**THE TASK**: In the entries below, count the lines that include the word "light" and reply with the number alone.
INPUT FOR THIS TASK Start Marker
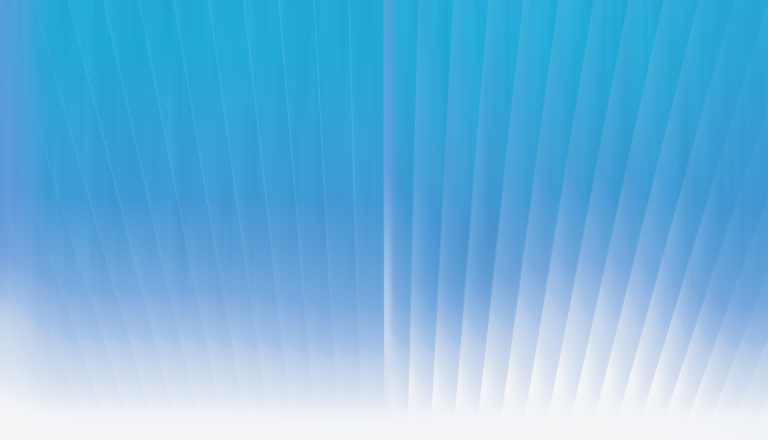
Reproduce this background procedurally as a Shadertoy shader.

```glsl
// A cyan-to-white backdrop seen through a fan of narrow glass pleats.
// A vertical colour ramp is bent by a sawtooth across each pleat; the pleats
// converge downward, and soft glows and faint streaks vary the surface.

const vec3 SNOW   = vec3(0.955, 0.960, 0.970);
const vec3 MIST   = vec3(0.81, 0.86, 0.93);
const vec3 POWDER = vec3(0.68, 0.78, 0.91);
const vec3 SKY    = vec3(0.49, 0.67, 0.87);
const vec3 BLUE   = vec3(0.25, 0.60, 0.83);
const vec3 CYAN   = vec3(0.13, 0.66, 0.84);
const vec3 VIOLET = vec3(0.44, 0.61, 0.87);
const vec3 SHADE  = vec3(0.27, 0.53, 0.78);
const vec3 GLINT  = vec3(0.60, 0.79, 0.93);

const float PLEAT_BOTTOM = 0.0296; // pleat widths, in canvas widths
const float PLEAT_TOP    = 0.0456;
const float BEND         = 0.085;  // ramp shift across a pleat
const float STREAK       = 0.018;

float hash(vec2 p) {
    return fract(sin(dot(p, vec2(127.1, 311.7))) * 43758.5453);
}

float noise(vec2 p) {
    vec2 i = floor(p), f = fract(p);
    f = f * f * (3.0 - 2.0 * f);
    return mix(mix(hash(i), hash(i + vec2(1, 0)), f.x),
               mix(hash(i + vec2(0, 1)), hash(i + vec2(1, 1)), f.x), f.y);
}

float glow(vec2 p, vec2 centre, vec2 radius) {
    vec2 d = (p - centre) / radius;
    return exp(-dot(d, d));
}

float rise(float a, float b, float x) {
    return clamp((x - a) / (b - a), 0.0, 1.0);
}

vec3 ramp(float h) {
    vec3 c = mix(SNOW, MIST, smoothstep(0.03, 0.15, h));
    c = mix(c, POWDER, rise(0.14, 0.225, h));
    c = mix(c, SKY, rise(0.21, 0.33, h));
    c = mix(c, BLUE, rise(0.32, 0.54, h));
    return mix(c, CYAN, rise(0.52, 0.88, h));
}

void mainImage(out vec4 fragColor, in vec2 fragCoord) {
    vec2 uv = fragCoord / iResolution.xy;
    float u = uv.x - 0.5;

    // Pleat coordinate: a light left side falling to a dark right side
    float width = mix(PLEAT_BOTTOM, PLEAT_TOP, uv.y);
    float f = fract(u / width);
    float aa = 1.2 / (iResolution.x * width);
    float light = pow(1.0 - f, 1.4) * smoothstep(0.0, aa, f);
    float toEdge = min(f, 1.0 - f);
    float crease = 1.0 - smoothstep(0.0, max(aa, 0.035), toEdge);

    // Pleats are strong right of the centre and fade near the sides
    float rightSide = smoothstep(-0.0008, 0.0008, u);
    float fade = 1.0 - 0.75 * smoothstep(0.36, 0.48, abs(u));
    float strength = mix(0.22, 1.0, rightSide) * fade;
    float low = smoothstep(0.02, 0.15, uv.y);

    // Bent height with broad swells of the white floor
    float h = uv.y - BEND * light * strength * low;
    h -= 0.06 * glow(uv, vec2(0.76, 0.30), vec2(0.15, 0.18));
    h -= 0.10 * glow(uv, vec2(0.0, 0.34), vec2(0.055, 0.24));
    h += 0.035 * glow(uv, vec2(0.45, 0.27), vec2(0.12, 0.16));
    h += 0.06 * glow(uv, vec2(0.60, 0.42), vec2(0.07, 0.18));
    h += 0.05 * glow(uv, vec2(0.96, 0.36), vec2(0.08, 0.16));
    vec3 col = ramp(h);

    // Dusky pools and violet sides
    float dusk = 0.45 * glow(uv, vec2(0.62, 0.45), vec2(0.07, 0.13))
               + 0.22 * glow(uv, vec2(0.37, 0.45), vec2(0.20, 0.10))
               + 0.22 * glow(uv, vec2(0.98, 0.68), vec2(0.09, 0.40));
    col = mix(col, SHADE, dusk * (1.0 - 0.6 * light * strength));
    float side = smoothstep(0.08, 0.0, uv.x) * smoothstep(0.25, 0.55, uv.y);
    col = mix(col, VIOLET, 0.65 * side);

    // Sheen, bright creases and the central seam
    float sheen = 0.20 * light * strength * low;
    col = mix(col, GLINT, sheen * smoothstep(0.15, 0.45, uv.y));
    col = mix(col, max(col, GLINT), crease * fade * 0.22 * low);
    float seam = rightSide * smoothstep(0.014, 0.004, u);
    col = mix(col, mix(MIST, VIOLET, smoothstep(0.25, 0.65, uv.y)),
              0.60 * seam * low);

    // Fine vertical streaks
    float grain = noise(uv * vec2(150.0, 5.0)) + noise(uv * vec2(55.0, 3.0)) - 1.0;
    col += STREAK * grain * smoothstep(0.1, 0.5, uv.y);

    fragColor = vec4(clamp(col, 0.0, 1.0), 1.0);
}
```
INPUT FOR THIS TASK End Marker
**PROBLEM SOLUTION**: 5